William Stephenson, the chief stoker, was also a Hull trawlerman and after returning to Hull he seems to have gone fishing again. He died of cancer in hospital in Hull in 1953, aged 64. Ernest Holness, the other fireman, also returned to Hull and married Lillian Rose Bettles in June 1917; they subsequently had three children. He returned to trawling and was washed overboard from the trawler Lord Lonsdale off the Faroe Islands on the 29th September 1924.
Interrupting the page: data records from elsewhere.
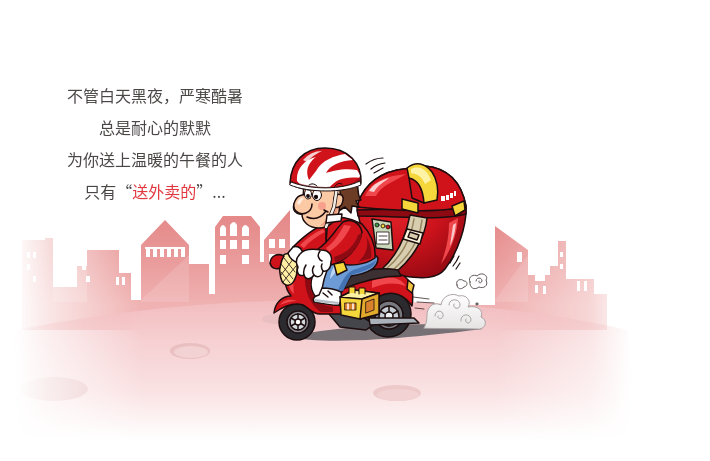
<!DOCTYPE html>
<html lang="zh-CN">
<head>
<meta charset="utf-8">
<title>送外卖的</title>
<style>
:root{--paper:#fff;--ink:#4a4646;--accent:#e2373f;--line:#1d0d0e;--red:#d0121b;--red-dark:#8d0a12;--red-light:#f0474c;--skin:#fbc9a4;--yellow:#f5d73c;--denim:#6d9bd6;--strap:#d9cdb0;--tyre:#2b2b2f;--city:#e89090}
*{box-sizing:border-box;margin:0;padding:0}
html,body{width:710px;height:461px;overflow:hidden;background:var(--paper)}
.banner{position:relative;width:710px;height:461px;overflow:hidden}
.scene{position:absolute;inset:0;display:block}
.message{position:absolute;left:45px;top:79px;width:220px;text-align:center;font:300 16px/32px "Noto Sans CJK SC",sans-serif;color:var(--ink);white-space:nowrap}
.message em{font-style:normal;color:var(--accent)}
.outlined{stroke:var(--line);stroke-width:1.5;stroke-linejoin:round;stroke-linecap:round}
.red{fill:var(--red)}.dark{fill:var(--red-dark)}.light{fill:var(--red-light)}
.skin{fill:var(--skin)}.yellow{fill:var(--yellow)}.denim{fill:var(--denim)}
.strap{fill:var(--strap)}.tyre{fill:var(--tyre)}.white{fill:#fff}.none{fill:none}
.bare{stroke:none}
</style>
</head>
<body>
<main class="banner">
<svg class="scene" width="710" height="461" viewBox="0 0 710 461" role="img" aria-label="送餐员骑着红色摩托车穿过城市">
<defs>
<linearGradient id="city-tone" x1="0" y1="210" x2="0" y2="305" gradientUnits="userSpaceOnUse"><stop offset="0" stop-color="#e48686"/><stop offset=".55" stop-color="#ea9c9c"/><stop offset="1" stop-color="#f0b2b2"/></linearGradient>
<linearGradient id="ground-tone" x1="0" y1="300" x2="0" y2="440" gradientUnits="userSpaceOnUse"><stop offset="0" stop-color="#f2bcbe"/><stop offset=".3" stop-color="#f6d0d2"/><stop offset=".65" stop-color="#fae2e3"/><stop offset="1" stop-color="#fff"/></linearGradient>
<linearGradient id="side-fade" x1="0" x2="710" y1="0" y2="0" gradientUnits="userSpaceOnUse"><stop offset=".02" stop-color="#000"/><stop offset=".07" stop-color="#555"/><stop offset=".2" stop-color="#fff"/><stop offset=".7" stop-color="#fff"/><stop offset=".83" stop-color="#888"/><stop offset=".89" stop-color="#000"/></linearGradient>
<mask id="edges" maskUnits="userSpaceOnUse" x="0" y="0" width="710" height="461"><rect width="710" height="461" fill="url(#side-fade)"/></mask>
<radialGradient id="box-shine" cx=".35" cy=".25" r=".8"><stop offset="0" stop-color="#ea2c33"/><stop offset=".55" stop-color="#cf131c"/><stop offset="1" stop-color="#970a13"/></radialGradient>
<linearGradient id="smoke-tone" x1="0" y1="0" x2="0" y2="1"><stop offset="0" stop-color="#fff"/><stop offset="1" stop-color="#e6e3e3"/></linearGradient>
<clipPath id="helmet-shape"><path d="M290 183C291 162 304 148 325 148C348 148 362 163 361 183C350 189 340 191 325 190C310 191 297 189 290 183Z"/></clipPath>
<g id="pair-windows"><rect width="6" height="9"/><rect x="10" width="6" height="9"/></g>
</defs>

<g id="city" mask="url(#edges)">
<path fill="url(#city-tone)" d="M22 330V240H45V238H53V287H77V266H87V250H119V273H131V300H141V245L165 220L189 245V264H209V294H215V227L223 216H251L260 227V262H264V240L290 210V305H495V226L528 250V275H535V281H545V275H550V266H558V241H566V279H594V294H607V330Z"/>
<g fill="#fff" opacity=".4"><path d="M53 287L87 255V302H53Z" opacity=".4"/><path d="M141 300L189 255V302H141Z" opacity=".35"/><path d="M495 300L528 255V302H495Z" opacity=".35"/></g>
<g fill="#fff">
<g id="small-windows"><rect x="27" y="252" width="3" height="6"/><rect x="33" y="252" width="3" height="6"/><rect x="27" y="264" width="3" height="6"/><rect x="33" y="276" width="3" height="6"/><rect x="82" y="264" width="4" height="6"/><rect x="86" y="276" width="4" height="6"/><rect x="116" y="277" width="3" height="8"/><rect x="122" y="277" width="3" height="8"/></g>
<path d="M145 247H185V249H145Z"/><path d="M146 249h4v8h-4zM153 249h4v8h-4zM160 249h4v8h-4zM167 249h4v8h-4zM174 249h4v8h-4zM181 249h4v8h-4z"/>
<path d="M220 236V228Q223 222 226 228V236ZM230 236V225Q234 219 237 225V236ZM242 236V228Q245 222 249 228V236Z"/>
<path d="M220 240h6v9h-6zM230 240h7v9h-7zM242 240h7v9h-7zM220 255h6v9h-6zM242 255h7v9h-7z"/>
<use href="#pair-windows" x="269" y="239"/><use href="#pair-windows" x="269" y="254"/>
<path d="M517 252h5v10h-5zM535 285h3v8h-3zM543 286h3v8h-3zM560 252h3v5h-3zM560 264h3v5h-3zM577 281h3v10h-3zM584 281h3v10h-3z"/>
</g>
</g>

<g id="ground" mask="url(#edges)">
<path fill="url(#ground-tone)" d="M0 333C140 306 230 301 320 300C430 300 540 308 640 333V445H0Z"/>
<g fill="#e9bfc1"><ellipse cx="190" cy="351" rx="20" ry="8"/><ellipse cx="397" cy="393" rx="24" ry="8" opacity=".7"/><ellipse cx="54" cy="389" rx="34" ry="12" opacity=".7"/><ellipse cx="277" cy="319" rx="15" ry="5"/></g>
<g fill="#f3d2d3"><ellipse cx="191" cy="352" rx="17" ry="6"/><ellipse cx="398" cy="395" rx="21" ry="6"/></g>
</g>

<path id="scooter-shadow" fill="#777075" d="M286 337C320 329 400 322 442 325L483 329C440 334 340 347 286 337Z"/>

<g id="smoke" class="outlined" style="stroke:#aaa3a3;stroke-width:1">
<path fill="url(#smoke-tone)" d="M424 328C429 319 425 314 429 308C433 302 439 304 441 305C442 296 452 292 459 296C466 294 472 301 468 307C478 305 484 311 481 317C488 320 486 328 480 329Z"/>
<path class="none" d="M449 305C449 298 460 298 460 305C460 310 452 309 454 304M435 316C435 309 444 310 443 316C442 320 437 319 438 316M461 321C460 313 471 313 471 320C470 325 464 323 466 319"/>
<path class="white" style="stroke:#5f5757" d="M457 285C455 280 461 278 464 281C468 281 468 286 464 287C461 290 457 289 457 285ZM470 282C467 276 475 274 477 276C482 271 489 276 486 280C489 286 483 289 479 287C474 291 469 287 470 282Z"/>
<path class="none" style="stroke:#5f5757" d="M476 281C476 277 482 277 482 281C481 284 478 283 479 281"/><circle cx="477" cy="304" r="1.3"/>
</g>

<g id="delivery-box" class="outlined">
<path fill="url(#box-shine)" d="M357 208C361 190 374 175 397 170L425 166C447 168 461 180 466 206C467 225 458 252 445 269C437 279 423 279 403 276L373 269C368 247 360 229 357 208Z"/>
<path class="dark" d="M357 210C385 208 430 212 466 207L466 214C441 221 400 216 358 216Z"/>
<path class="red" d="M357 207C361 190 374 175 397 170L425 166C447 168 461 180 466 206C440 214 390 210 357 207Z"/>
<path class="light bare" d="M365 196C369 186 379 179 393 176L406 174C396 181 381 185 376 196Z"/>
<path class="white bare" opacity=".75" d="M369 191C373 184 381 180 389 178C384 182 378 185 374 192Z"/>
<path class="yellow" d="M407 168C416 161 425 163 432 172C437 179 439 190 437 200L424 203C423 190 419 180 409 178Z"/>
<path fill="#fff3a6" class="bare" d="M411 169C420 165 427 170 431 180L425 184C422 177 418 174 411 173Z"/>
<path class="none" d="M409 178L412 198L424 203"/>
<path class="strap" d="M410 215L427 218C425 238 413 258 396 272L381 270C397 256 406 236 410 215Z"/>
<path class="none" style="stroke:#96865f" d="M414 219C411 239 401 257 387 268M422 220C420 240 409 256 394 269"/>
<path fill="#fff8df" d="M407 229L423 233L420 244L403 239Z"/><path class="strap" d="M410 232L419 235L417 240L408 237Z"/>
<path class="yellow" d="M402 199L418 203V213L402 209ZM452 206L464 201L465 210L455 216Z"/>
<path class="white bare" d="M441 196h4v5h-4zM446 195h3v5h-3zM450 193h3v5h-3zM454 191h2v5h-2z"/>
<path fill="#c9d7ba" d="M372 219L391 222L393 250L376 248Z"/>
<g stroke-width=".8"><rect class="white" x="377" y="232" width="12" height="12"/><circle cx="377" cy="225" r="2" fill="#399b4c"/><circle cx="383" cy="226" r="2" class="yellow"/><circle cx="388" cy="227" r="2" class="red"/><path class="none" d="M379 236h8M379 240h8"/></g>
<path class="light bare" d="M449 223L458 218C457 236 450 252 441 264C446 250 449 238 449 223Z"/>
<path class="white bare" opacity=".7" d="M453 225L456 223C455 233 453 240 450 246Z"/>
</g>

<g id="motion-lines" class="outlined none" style="stroke-width:1.2"><path d="M366 164Q374 158 383 158M371 169Q377 164 385 163M374 173L383 168M453 266Q457 261 459 256M450 263L454 256M456 269L460 263"/><path stroke-width=".7" d="M413 297L429 299M417 302L434 303M415 308L424 309"/></g>

<g id="scooter" class="outlined">
<g id="rear-wheel"><circle class="tyre" cx="388" cy="314" r="23"/><circle fill="#777980" cx="389" cy="315" r="14"/><circle fill="#c6ccd3" cx="389" cy="316" r="10"/><path class="none" d="M389 306V326M380 311L398 321M380 321L398 311"/><circle fill="#eef1f4" cx="389" cy="316" r="4"/></g>
<path fill="#45464c" d="M324 308L354 312L374 324L366 330L340 327Z"/>
<path class="red" d="M341 288C355 274 381 266 404 276C412 282 414 293 412 306C404 294 391 290 380 296C373 300 371 308 370 317L321 311L318 302L339 303Z"/>
<path class="light bare" d="M372 281C386 275 399 276 406 286C392 281 383 284 372 288Z"/>
<path fill="#3d3032" d="M339 280C351 272 378 266 398 270L401 276C379 276 360 282 343 289Z"/>
<path fill="#f1c33f" d="M408 280L414 285L412 293L407 289Z"/>
<path fill="#aab1b8" d="M369 318L414 318L419 323L370 325Z"/>
<g id="front-wheel"><circle class="tyre" cx="297" cy="322" r="18"/><circle fill="#888b93" cx="298" cy="322" r="11"/><circle fill="#d4d9de" cx="298" cy="322" r="8"/><path class="none" d="M298 314V330M291 318L305 326M291 326L305 318"/><circle class="white" cx="298" cy="322" r="3"/></g>
<path class="red" d="M274 313C275 303 282 296 291 296C284 287 284 278 290 270L314 273C308 284 311 296 323 303L343 306L341 314H321C313 315 309 308 303 305C294 302 284 306 274 313Z"/>
<path class="dark bare" d="M305 275L313 274C307 286 312 298 324 305L333 307V312L321 312C311 306 304 291 305 275Z"/>
<path class="light bare" d="M280 305C284 299 291 299 297 301C291 301 285 303 280 305ZM290 276C287 284 289 289 294 294C293 287 293 282 295 276Z"/>
<path fill="#fff0a6" d="M282 256C289 250 297 256 297 266C298 276 293 287 286 285C279 283 278 263 282 256Z"/>
<path class="none" stroke-width=".8" d="M284 258L295 272M281 264L293 279M281 272L290 283M294 258L281 275M296 266L283 282"/>
<path class="red" d="M270 263C271 255 278 253 284 256C281 260 281 263 280 268C276 270 271 268 270 263Z"/>
</g>

<g id="legs" class="outlined">
<path class="denim" d="M335 258C348 248 371 248 378 258C378 269 365 274 351 276C346 283 345 288 341 293L322 289C324 277 327 266 335 258Z"/>
<path fill="#4574b5" class="bare" d="M353 270C361 267 371 265 376 260C375 269 361 272 351 275L343 291L338 290C342 282 345 274 353 270Z"/>
<path fill="#bcd5f3" class="bare" d="M338 261C345 255 354 254 362 255C351 258 341 262 335 273L330 279C331 271 334 265 338 261Z"/>
<path class="white" d="M322 288C329 288 335 289 341 292C342 297 341 301 339 305C331 306 322 303 314 302C312 298 315 296 319 295Z"/>
<path fill="#b5bdc6" class="bare" d="M315 299L339 302L338 304L315 302Z"/><path class="none" d="M323 293L328 297M328 291L332 295"/>
</g>

<g id="lunch-box" class="outlined">
<path class="yellow" d="M340 297L354 290L379 293V314L360 319L341 315Z"/>
<path fill="#fff2a0" d="M340 297L354 290L379 293L362 299Z"/>
<path fill="#e3a92b" d="M362 299L379 293V314L360 319Z"/>
<path fill="#d9822d" stroke-width=".8" d="M345 303h11v7h-11zM366 302l8-3v11l-8 3z"/>
<path class="none" stroke="#fff" d="M348 304V309M353 304V309"/>
<path class="yellow" stroke-width="1" d="M349 293V287H355V293M359 294V288H365V294"/>
</g>

<g id="rider-jacket" class="outlined">
<path class="red" d="M328 219C337 215 351 218 362 224C371 234 376 246 375 258C365 265 350 267 335 263L326 242Z"/>
<path class="red" d="M326 224C313 228 303 237 293 247L302 259L326 250Z"/>
<path class="red" d="M343 222C334 231 330 241 318 249L331 265C347 261 359 247 362 232C360 222 350 218 343 222Z"/>
<path class="dark bare" d="M362 233C361 247 348 259 335 263L334 257C347 253 355 245 358 235ZM366 236C371 244 372 252 371 258L358 262C367 254 369 245 366 236Z"/>
<path class="light bare" d="M344 225C339 235 333 243 326 248L329 252C338 246 346 237 351 226ZM323 229C314 233 306 239 300 245L304 248C310 241 317 236 325 232Z"/>
<path class="yellow" d="M334 264L344 262L347 270L337 275Z"/>
</g>

<g id="gloves" class="outlined white">
<path d="M293 247C299 245 304 250 303 257L298 263C293 261 289 257 288 253Z"/>
<path d="M300 254C305 248 315 249 321 250C329 250 333 256 331 262C331 269 327 272 323 271C322 277 317 278 314 275C310 281 305 279 304 275C299 277 296 273 298 267C295 262 297 257 300 254Z"/>
<path class="none" d="M323 271C321 268 321 266 322 264M314 275C312 272 312 269 314 266M304 275C303 271 304 268 306 265M320 251C317 255 318 259 322 261"/>
</g>

<g id="rider-head" class="outlined">
<path fill="#6c3d24" d="M337 187L357 184C359 190 357 195 361 200L356 201L359 207L352 206L351 213L345 207L337 212Z"/>
<path class="skin" d="M304 184L338 184C342 191 340 201 339 212C336 221 329 228 319 228C309 228 302 222 302 214C296 215 292 210 294 204C295 199 300 197 303 198Z"/>
<path fill="#f29e82" class="bare" d="M339 201C338 216 332 225 320 226C326 220 332 214 333 205Z"/>
<path class="skin" d="M334 198C337 192 344 194 343 200C342 207 337 209 334 206Z"/>
<path class="skin" d="M310 198C306 193 298 194 295 201C291 209 298 216 306 213C311 211 312 207 312 204"/>
<path class="white bare" opacity=".7" d="M297 203Q300 197 304 198L299 205Z"/>
<ellipse class="white" cx="308" cy="194" rx="3.5" ry="5" stroke-width="1"/><ellipse class="white" cx="317" cy="195" rx="4.5" ry="5.5" stroke-width="1"/>
<circle cx="308" cy="196" r="1.2"/><circle cx="316" cy="197" r="1.4"/>
<circle cx="322" cy="206" r="4" fill="#f48f83" class="bare" opacity=".7"/>
<path class="none" d="M307 217C314 220 321 218 326 211M324 210L328 212"/>
<path class="none" stroke-width="4" d="M337 187L334 207L326 227"/><path class="none" style="stroke:#f2ede4;stroke-width:2.5" d="M337 187L334 207L326 227"/>
<path class="white" d="M327 215L342 214L341 221L326 223Z"/>
<g clip-path="url(#helmet-shape)" class="bare" style="stroke:none">
<rect class="red" x="288" y="146" width="76" height="48"/>
<path class="white" d="M297 181C296 169 304 160 316 157C308 163 305 171 309 180L316 171C322 160 334 156 345 154L353 160C340 161 330 165 326 173C334 171 343 168 357 170L362 178C345 176 336 179 329 188L305 190Z"/>
<path class="dark" d="M361 174C356 186 341 186 326 187C311 187 299 184 290 180V192H362Z" opacity=".65"/>
<path class="white" opacity=".8" d="M303 160Q311 151 322 151Q313 155 307 162Z"/>
</g>
<path class="none" d="M290 183C291 162 304 148 325 148C348 148 362 163 361 183C350 189 340 191 325 190C310 191 297 189 290 183Z"/>
<path class="white" stroke-width="1" d="M291 182C311 190 342 190 360 181L361 185C343 193 309 193 290 185Z"/>
<path class="none" stroke-width="1" d="M309 185Q313 182 317 186M335 186Q338 182 342 184"/>
</g>
</svg>
<p class="message">不管白天黑夜，严寒酷暑<br>总是耐心的默默<br>为你送上温暖的午餐的人<br>只有“<em>送外卖的</em>”...</p>
</main>
</body>
</html>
Perhaps the best known local in later years was Charles Green, the expedition’s cook. When he returned home in 1916 he found that his parents, having not heard anything of him for two years, had presumed him dead and cashed in his life insurances. His girlfriend had also married someone else. In 1918, however, he married Ethel May Johnson in Hull and the following year returned to the merchant navy. Shackleton had requested he join his later expedition but his unexpected death put paid to this. Charles Green voyaged across the world in merchant navy during the 1920s but retired from the sea when his wife was taken ill in 1931 and took a job on the night shift in a Hull bakery, looking after his wife by day.

Ethel died in 1936 and during the Second World War Charles became a fire watcher during the worst of the blitz. He also lost his own house and at one point lived in an air raid shelter for over two weeks. Shackleton had given him a set of magic lantern slides of the expedition and in later years Green engaged many people in Hull and beyond with over a thousand lectures. He lived long enough, not only to attend the commissioning of the new Antarctic Survey ship, HMS Endurance at Portsmouth in 1968, but also to attend the reunion of the survivors of Shackleton’s expedition aboard HMS Endurance in 1970. He died in hospital at Beverley in 1974.

Such is the story of the Hull people who went south with Shackleton. The man, known to his team as ‘The Boss’ himself, of course, had returned south on board the Quest at the end of 1921, intending to circumnavigate the Antarctic. He died of a heart attack on board his ship in Cumberland Bay, South Georgia in January 1922 and his grave at Grytviken, little more than a stone’s throw from the ex-Hull steam trawler Viola, is now visited by thousands of visitors from Antarctic cruise ships each Austral summer.

Select Bibliography

Marjorie Fisher, Shackleton (UK: Barrie 1957)

Ernest Shackleton, The Heart of the Antarctic (UK: Heineman, 1910)

Ernest Shackleton, South: the story of Shackleton’s last expedition 1914 – 1917 (UK: Heineman, 1919)

Bernard Stonehouse, Encyclopaedia of Antarctica and the Southern Oceans (USA: John Wiley and Sons, 2002)

Frank Worsley, Shackleton’s Boat Journey (UK: Folio Society 1974)

Frank Worsley, Endurance: An Epic of Polar Adventure (UK: 1931 republished W.Norton & Co., 2000)

On-line References on_Trans-Antarctic_expedition.htm

Sir Ernest Shackleton 1874 – 1922. Trans-Antarctica Expedition 1914 – 1917

Endurance: Shackleton’s Legendary Antarctic Expedition: The 2001 Documentary